Chrissie and her test pit containing Norse midden

Excavations at Skaill farmstead were undertaken within the middle two weeks of July. The results of the geophysical survey in 2015 showed potential earlier features below the present 18/19th century farmstead. Subsequent test pits in 2016 identified several earlier structural phases below the farmhouse, including a wall with two outer stone faces and midden core, which is likely to date to the Norse period. The site represents a small ‘farm mound’ where successive phases of building, levelling and rebuilding give rise to a low mound.

The aim this season was to establish the extent and character of the farm mound, and the depth, quality and date of any deposits and structures in order to better understand the site for more detailed investigation. A line of 1m by 1m test pits at 10m intervals were excavated in two transects across the mound. The natural underlying glacial till was located at the northern, western and southern edges of the mound helping us to define the extent of surviving archaeology.

Ornate moulded red sandstone

In the centre of the mound, deep stratified deposits were found. These are likely to be over 2m in depth. Post-medieval deposits were found to overlay a distinctive Norse horizon. Norse pottery, fish bone, shell midden and elaborate red sandstone mouldings were found in the earlier horizons. The moulded red sandstone is significant, indicating high status buildings in the area during the late medieval period, and may help provide insights into the ornate red sandstone fragments nearby at The Wirk and on Eynhallow. Evidence for metal working, in the form of iron slag, has also been recovered from Skaill. Significant assemblages of animal bone, fish bone and pottery from the 17-19th centuries were also recovered. These will help us understand farming and fishing practices during the last few hundred years.

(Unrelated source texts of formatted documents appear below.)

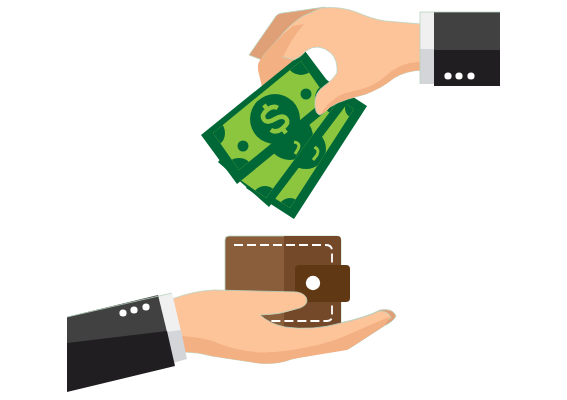
<!DOCTYPE html>
<html lang="en">
<head>
<meta charset="utf-8">
<title>Hand giving money to a hand with a wallet</title>
<style>
:root {
  --skin: #fdc399; --skin-shade: #f3b083; --skin-deep: #dfa077;
  --sleeve: #414142; --sleeve-dark: #201e20;
  --cuff: #f0f0f0; --cuff-shade: #d3d5d8;
  --note: #8cc63f; --note-dark: #006837;
  --leather: #8a5d3b; --leather-dark: #74492a; --clasp: #603813;
  --outline: #b9d3c0; --white: #fff;
}
html, body { margin: 0; background: var(--white); overflow: hidden; }
svg { display: block; width: 567px; height: 400px; }
.skin { fill: var(--skin); }
.skin-shade { fill: var(--skin-shade); }
.skin-deep { fill: var(--skin-deep); }
.sleeve { fill: var(--sleeve); }
.sleeve-dark { fill: var(--sleeve-dark); }
.cuff { fill: var(--cuff); }
.cuff-shade { fill: var(--cuff-shade); }
.note { fill: var(--note); }
.note-dark { fill: var(--note-dark); }
.button { fill: var(--white); }
.edge { stroke: var(--outline); stroke-width: 0.8; }
.dollar { fill: none; stroke: var(--note); stroke-width: 4.5; }
.stitch { fill: none; stroke: var(--white); stroke-width: 1.8; stroke-dasharray: 9 4; }
</style>
</head>
<body>
<svg viewBox="0 0 567 400" role="img" aria-label="A hand passes banknotes down to a hand holding a wallet">
  <defs>
    <clipPath id="front-face"><polygon points="301,61 213,133 239,170 327,98"/></clipPath>
    <clipPath id="middle-face"><polygon points="335,105 266,198 232,174 301,81"/></clipPath>
    <clipPath id="back-face"><polygon points="354,109 290,208 257,187 321,88"/></clipPath>
  </defs>

  <g id="giving-hand-back">
    <path class="skin-deep edge" d="M249 55L274 19Q277 13 283 13L325 7L330 30L290 40L262 60Z"/>
    <path class="skin-shade" d="M262 58Q257 62 258 70L263 91L290 72L304 50L300 25Q280 34 262 58Z"/>
  </g>

  <g id="banknotes">
    <g id="back-note">
      <polygon class="note-dark" points="367,106 294,219 246,188 319,75"/>
      <g clip-path="url(#back-face)">
        <rect class="note" x="240" y="80" width="130" height="140"/>
        <circle class="note-dark" cx="306" cy="149" r="20"/>
        <circle class="note-dark" cx="290" cy="210" r="12"/>
        <circle class="note-dark" cx="356" cy="108" r="11"/>
      </g>
      <path d="M314 147q6 2 3 8l-4 5" fill="none" stroke="var(--note)" stroke-width="3"/>
    </g>
    <g id="middle-note">
      <polygon class="note-dark" points="350,100 269,207 218,162 302,62"/>
      <g clip-path="url(#middle-face)">
        <rect class="note" x="220" y="70" width="130" height="140"/>
        <circle class="note-dark" cx="290" cy="137" r="23"/>
        <circle class="note-dark" cx="265" cy="199" r="13"/>
        <circle class="note-dark" cx="336" cy="104" r="11"/>
      </g>
      <path d="M294 142q7 1 4 7l-3 5" fill="none" stroke="var(--note)" stroke-width="3"/>
    </g>
    <g id="front-note">
      <polygon class="note-dark" points="305,51 201,135 237,184 341,99"/>
      <g clip-path="url(#front-face)">
        <rect class="note" x="205" y="55" width="130" height="120"/>
        <circle class="note-dark" cx="301" cy="60" r="15"/>
        <circle class="note-dark" cx="210" cy="133" r="15"/>
        <circle class="note-dark" cx="239" cy="173" r="15"/>
        <circle class="note-dark" cx="330" cy="98" r="15"/>
      </g>
      <circle class="note-dark" cx="275" cy="119" r="25"/>
      <circle class="note-dark" cx="306" cy="94" r="5.5"/>
      <circle class="note-dark" cx="243" cy="146" r="5.5"/>
      <g class="dollar" transform="rotate(-38 275 119)">
        <path d="M284 112Q282 107 275 107Q266 107 266 113Q266 118 275 119Q284 120 284 126Q284 131 275 131Q267 131 265 125"/>
        <path d="M275 101V108M275 130V137"/>
      </g>
    </g>
  </g>

  <g id="giving-hand">
    <path class="skin edge" d="M421 24L385 21Q372 19 356 12Q340 6 321 8L303 16Q291 23 279 38L262 57Q275 53 283 57L294 60Q301 57 306 51Q318 42 331 53Q338 60 337 73Q333 80 324 86Q314 93 315 104Q315 114 320 115Q326 112 330 107Q338 102 348 99L366 94Q382 88 394 78Q405 71 421 70Z"/>
    <path class="skin-shade" d="M262 57Q280 36 293 26L304 24Q291 39 283 57L272 56Z"/>
    <path class="skin-shade" d="M421 62Q401 62 387 75Q373 88 350 92Q333 95 320 115Q326 112 330 107Q338 102 348 99L366 94Q382 88 394 78Q405 71 421 70Z"/>
    <rect class="cuff" x="420" y="12" width="15" height="38"/>
    <rect class="cuff-shade" x="420" y="49" width="15" height="35"/>
    <rect class="sleeve" x="434" y="12" width="66" height="39"/>
    <rect class="sleeve-dark" x="434" y="50" width="66" height="36"/>
    <path d="M420 84V12H500" fill="none" class="edge"/>
    <circle class="button" cx="448" cy="76" r="3.6"/>
    <circle class="button" cx="459" cy="76" r="3.6"/>
    <circle class="button" cx="471" cy="76" r="3.6"/>
  </g>

  <g id="receiving-fingers">
    <path class="skin-deep edge" d="M335 324Q365 318 380 310Q393 308 396 316Q394 321 384 326L350 348L315 352Z"/>
  </g>

  <g id="wallet">
    <rect x="225" y="236" width="116" height="92" rx="4" fill="var(--leather)" class="edge"/>
    <path d="M284 236H337Q341 236 341 240V324Q341 328 337 328H284Z" fill="var(--leather-dark)"/>
    <path class="stitch" d="M234 245H326Q332 245 332 251V316Q332 321 327 321H266"/>
    <path d="M299 265H346Q350 265 350 269V298Q350 302 346 302H299Q295 302 295 298V269Q295 265 299 265Z" fill="var(--clasp)"/>
    <circle class="button" cx="313" cy="283" r="7.2"/>
  </g>

  <g id="receiving-hand">
    <path class="skin edge" d="M172 299Q193 291 214 290L297 292Q307 294 307 301Q306 307 296 309Q279 315 260 315Q270 324 285 327Q313 331 341 323Q365 318 379 311Q389 311 391 318L359 334Q347 343 334 349L292 359Q276 365 258 363L212 356Q198 352 184 352Z"/>
    <path class="skin-shade" d="M181 336Q205 337 220 344Q252 356 284 351Q322 346 345 336L391 316L384 326L347 350L292 359Q276 365 258 363L212 356Q198 352 184 352Z"/>
    <polygon class="cuff" points="157,296 172,293 181,331 166,333"/>
    <polygon class="cuff-shade" points="166,332 181,330 187,359 173,363"/>
    <polygon class="sleeve" points="67,317 158,295 167,332 67,344"/>
    <polygon class="sleeve-dark" points="67,343 167,331 175,366 67,392"/>
    <path d="M67 317L172 293" fill="none" class="edge"/>
    <circle class="button" cx="123" cy="313" r="3.6"/>
    <circle class="button" cx="134" cy="310" r="3.6"/>
    <circle class="button" cx="146" cy="307" r="3.6"/>
  </g>
</svg>
</body>
</html>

Planning the remains of the barn in Trench 2

To the north of the farmhouse, a small trench across a former 19th century barn was reopened and extended, showing the external wall footings and internal flagged floor. The building was demolished between 1840 and 1882 during a time when the farmstead was cleared and ceased to operate. In addition, a small evaluation trench across a suspected field boundary to the south of the barn was reopened from last season and completed. This contained a stone-lined drain and midden enhanced soil, indicating that earlier buried structures could be widespread at the site. Indeed, all of the earthworks that fell within one of the test pits contained structural remains such as walls.

Visitors!

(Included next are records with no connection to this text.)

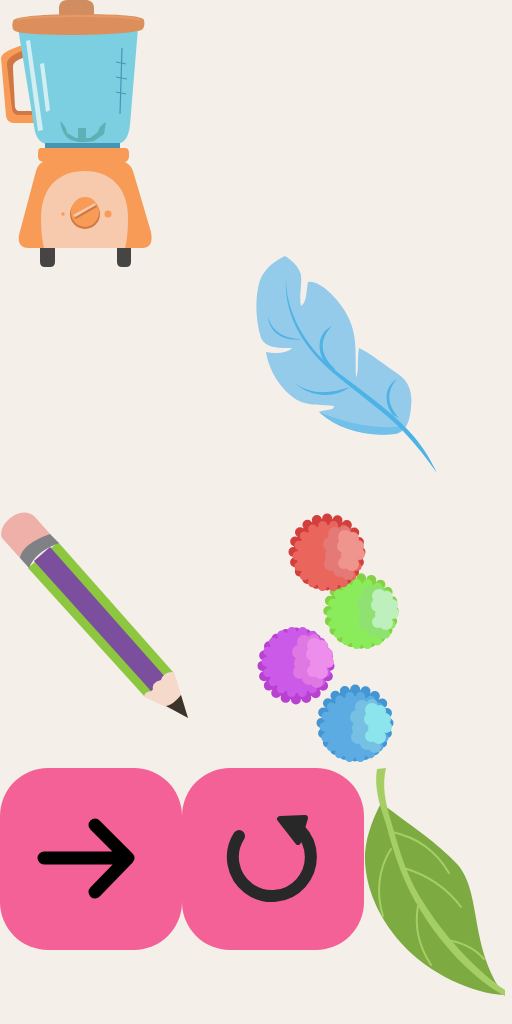
<!DOCTYPE html>
<html lang="en">
<head>
<meta charset="utf-8">
<title>Sprite sheet</title>
<style>
:root{
  --paper:#f4f0e9; --pink:#f46197; --ink:#000; --ink-soft:#282828;
  --orange:#f89b57; --orange-deep:#dc8e5b; --rust:#cf7845; --peach:#f7caad; --glass:#7ccfe1; --glass-deep:#4795b5; --blade:#5eafb6; --rubber:#464544;
  --feather:#94caea; --feather-mid:#71c0e9; --feather-line:#4db2e5;
  --lime:#8dc63f; --violet:#7b4f9d; --eraser:#eeb0a8; --ferrule:#808184; --wood:#f5d9ca; --lead:#3c342a;
  --leaf:#7dab41; --vein:#a5cf65;
}
*{box-sizing:border-box}
html,body{margin:0}
body{width:512px;height:1024px;overflow:hidden;background:var(--paper);font-family:Inter,sans-serif}
.sheet{position:relative;width:512px;height:1024px;overflow:hidden;background:var(--paper)}
.sprites{position:absolute;inset:0;display:block}
.tiles{position:absolute;left:0;top:768px;display:flex}
.tile{width:182px;height:182px;border-radius:48px;background:var(--pink)}
.tile svg{display:block}
.pom-red{--shade:#d23f3d;--body:#ea665d;--mid:#e47975;--light:#ef958d}
.pom-green{--shade:#84d143;--body:#8aeb5b;--mid:#8fe272;--light:#bdf0bd}
.pom-purple{--shade:#b940d1;--body:#cb5ae8;--mid:#df78e2;--light:#ee8eec}
.pom-blue{--shade:#4396d3;--body:#5dabe3;--mid:#76c1e3;--light:#8ce5ed}
.fluff-shade{fill:var(--shade);stroke:var(--shade)}
.fluff-body{fill:var(--body);stroke:var(--body)}
.fluff-mid{fill:var(--mid)}
.fluff-light{fill:var(--light)}
</style>
</head>
<body>
<main class="sheet">
<svg class="sprites" width="512" height="1024" viewBox="0 0 512 1024">
  <defs>
    <circle id="fluff-outer" r="33.5" stroke-width="10" stroke-linecap="round" stroke-dasharray="0 10.52"/>
    <circle id="fluff-inner" r="31" stroke-width="9" stroke-linecap="round" stroke-dasharray="0 10.82"/>
    <g id="fluff-glow">
      <g class="fluff-mid">
        <circle cx="8" cy="-18" r="7"/><circle cx="3" cy="-8" r="7"/><circle cx="5" cy="3" r="7"/><circle cx="4" cy="12" r="7"/><circle cx="13" cy="18" r="7"/><circle cx="21" cy="22" r="6"/><circle cx="18" cy="-20" r="6"/>
        <path d="M8-18L18-20 28-10 30 10 21 22 5 12 4-6Z"/>
      </g>
      <g class="fluff-light">
        <circle cx="18" cy="-15" r="7"/><circle cx="26" cy="-14" r="6"/><circle cx="17" cy="-6" r="7"/><circle cx="21" cy="3" r="7"/><circle cx="17" cy="11" r="6"/><circle cx="25" cy="12" r="7"/><circle cx="31" cy="-6" r="6"/><circle cx="32" cy="2" r="6"/>
        <path d="M18-14L29-12 33 2 26 14 19 10Z"/>
      </g>
    </g>
  </defs>

  <g id="blender" role="img" aria-label="Orange blender">
    <path d="M31 43Q2 50 1 58L6 116Q7 123 14 123H38L36 112H18Q13 112 13 108L9 69Q9 63 15 59L33 52Z" fill="var(--orange)"/>
    <path d="M25 50Q6 56 7 65L12 109Q13 115 19 115H33L32 111H19Q16 111 15 107L13 69Q12 63 18 60L27 56Z" fill="var(--rust)"/>
    <path d="M18 28H138L130 125Q128 144 116 144H49Q36 144 34 126Z" fill="var(--glass)"/>
    <path d="M26 41L30 40 43 130 38 131ZM40 64L44 63 50 110 46 112Z" fill="#d3eef1"/>
    <path d="M122 48L120 114M116 62L126 64M116 77L127 79M116 92L126 94" fill="none" stroke="var(--glass-deep)" stroke-width="1.2"/>
    <path d="M60 121Q62 134 69 139Q78 144 94 141L104 134 106 122Q99 126 98 132L90 138H76L67 133Q66 126 60 121Z" fill="var(--blade)"/>
    <path d="M78 128H86V139H78Z" fill="var(--blade)"/>
    <path d="M45 143H120V149H45Z" fill="var(--glass-deep)"/>
    <path d="M59 19V7Q60 0 67 0H87Q94 1 94 8V19Z" fill="#d18c60"/>
    <path d="M13 21Q14 15 77 14Q142 14 144 20Q146 31 137 31Q125 34 77 35Q29 35 18 32Q10 31 13 21Z" fill="var(--orange-deep)"/>
    <path d="M17 20Q22 17 77 16Q132 16 140 20" fill="none" stroke="#e39b68" stroke-width="2"/>
    <path d="M41 148H125Q129 148 129 153V156Q129 161 125 162Q131 165 133 171L151 232Q154 248 142 248H29Q17 248 19 235L36 171Q38 164 43 162Q38 161 38 157V153Q38 148 41 148Z" fill="var(--orange)"/>
    <path d="M44 248Q41 236 41 218C41 186 60 171 85 171C110 171 128 187 128 218Q128 237 125 248Z" fill="var(--peach)"/>
    <ellipse cx="85" cy="214" rx="15" ry="15" fill="var(--rust)"/>
    <ellipse cx="85" cy="212" rx="14" ry="15" fill="var(--orange)"/>
    <path d="M74 218L96 204 97 207 76 219Z" fill="var(--rust)"/>
    <path d="M73 215L95 203 96 205 75 217Z" fill="var(--peach)"/>
    <circle cx="63" cy="214" r="1.7" fill="var(--orange)"/>
    <circle cx="108" cy="214" r="3.5" fill="var(--orange)"/>
    <path d="M40 248H55V262Q55 267 50 267H45Q40 267 40 262ZM117 248H131V262Q131 267 126 267H122Q117 267 117 262Z" fill="var(--rubber)"/>
  </g>

  <g id="feather" role="img" aria-label="Blue feather">
    <path d="M285 256C290 259 299 266 301 275C302 285 299 296 301 306C307 302 306 292 308 282C319 280 337 297 346 313C358 334 355 351 356 377C359 374 357 358 359 348C370 353 386 366 398 374C409 381 413 394 411 407C410 421 406 432 396 434C372 437 338 430 319 412C326 409 334 411 334 406C324 404 310 407 297 400C281 390 269 371 266 352C276 354 288 353 292 348C281 348 266 349 261 338C255 318 255 296 260 280C266 266 277 260 285 256Z" fill="var(--feather)"/>
    <path d="M319 412C345 423 377 430 404 426Q401 434 393 434C368 437 338 430 319 412Z" fill="var(--feather-mid)"/>
    <path d="M286 279C286 311 304 344 331 367C358 388 391 411 408 430C423 446 430 459 437 473C425 456 417 446 403 431C386 413 358 394 331 371C300 344 284 311 286 279Z" fill="var(--feather-line)"/>
    <path d="M268 316C271 331 284 339 302 339C286 342 269 334 268 316ZM332 326C317 333 316 352 327 366C333 371 338 371 333 367C320 354 319 339 332 326ZM295 383C311 396 333 393 350 387C334 399 309 397 295 383ZM397 379C385 386 383 402 393 415L399 418C387 405 386 391 397 379Z" fill="var(--feather-line)"/>
  </g>

  <g id="pencil" role="img" aria-label="Green and purple pencil">
    <path d="M28 568L58 542 173 672 145 697Z" fill="var(--lime)"/>
    <path d="M34 561L50 547 166 678 151 691Z" fill="var(--violet)"/>
    <path d="M20 558L2 538C-2 528 9 516 20 513Q29 511 35 517L51 535Z" fill="var(--eraser)"/>
    <path d="M20 558Q22 544 50 534L59 543Q35 552 29 568Z" fill="var(--ferrule)"/>
    <path d="M144 697Q144 691 153 691Q151 682 161 680Q164 671 174 672L188 717Z" fill="var(--wood)"/>
    <path d="M166 706Q173 705 181 695L188 718Z" fill="var(--lead)"/>
  </g>

  <g id="pompoms" role="img" aria-label="Four fluffy pompoms">
    <g class="pom-green" transform="translate(361 611)">
      <use href="#fluff-outer" class="fluff-shade" transform="scale(.98)"/>
      <use href="#fluff-inner" class="fluff-body" transform="translate(1 3)"/>
      <use href="#fluff-glow"/>
    </g>
    <g class="pom-red" transform="translate(327 552)">
      <use href="#fluff-outer" class="fluff-shade"/>
      <use href="#fluff-inner" class="fluff-body" transform="translate(1 4)"/>
      <use href="#fluff-glow"/>
    </g>
    <g class="pom-purple" transform="translate(296 666)">
      <use href="#fluff-outer" class="fluff-shade"/>
      <use href="#fluff-inner" class="fluff-body" transform="translate(1 -4)"/>
      <use href="#fluff-glow" transform="translate(0 -6)"/>
    </g>
    <g class="pom-blue" transform="translate(355 723)">
      <use href="#fluff-outer" class="fluff-shade"/>
      <use href="#fluff-inner" class="fluff-body" transform="translate(0 4)"/>
      <use href="#fluff-glow" transform="translate(-1 2)"/>
    </g>
  </g>

  <g id="leaf" role="img" aria-label="Green leaf">
    <path d="M381 803C410 825 438 843 458 865C482 894 469 946 504 995C474 994 429 974 402 944C374 913 364 880 365 853C367 832 374 817 381 803Z" fill="var(--leaf)"/>
    <path d="M377 769L386 768C382 785 385 802 391 821C400 853 408 881 427 908C447 939 478 972 505 990V996C475 980 442 946 421 911C403 883 394 854 386 824C379 804 374 786 377 769Z" fill="var(--vein)"/>
    <path d="M392 832C416 837 435 849 449 873M404 868C427 875 447 888 461 907M446 940Q470 943 484 959M391 849C378 869 376 894 383 916M418 906C414 928 420 948 431 965" fill="none" stroke="var(--vein)" stroke-width="2" stroke-linecap="round"/>
  </g>
</svg>

<div class="tiles">
  <div class="tile" role="img" aria-label="Move right">
    <svg width="182" height="182" viewBox="0 0 182 182">
      <path d="M44 90H126M95 57L128 90 95 124" fill="none" stroke="var(--ink)" stroke-width="13" stroke-linecap="round" stroke-linejoin="round"/>
    </svg>
  </div>
  <div class="tile" role="img" aria-label="Rotate">
    <svg width="182" height="182" viewBox="0 0 182 182">
      <path d="M57 68A39 39 0 1 0 118 62" fill="none" stroke="var(--ink-soft)" stroke-width="12" stroke-linecap="round"/>
      <path d="M98 51L123 50 116 74Z" fill="var(--ink-soft)" stroke="var(--ink-soft)" stroke-width="6" stroke-linejoin="round"/>
    </svg>
  </div>
</div>
</main>
</body>
</html>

Over the two weeks, Skaill received nearly 150 visitors, with 70 visitors over the test pit weekend. Several local children helping dig the test pits. Overall the season was a great success; helping raise the profile of the island, opening up the site to so many folk and increasing our understanding of the Skaill and Westness story.

The project has received a Heritage Lottery Fund (HLF) Stories, Stones and Bones grant and additional funding form the OIC Archaeology Fund.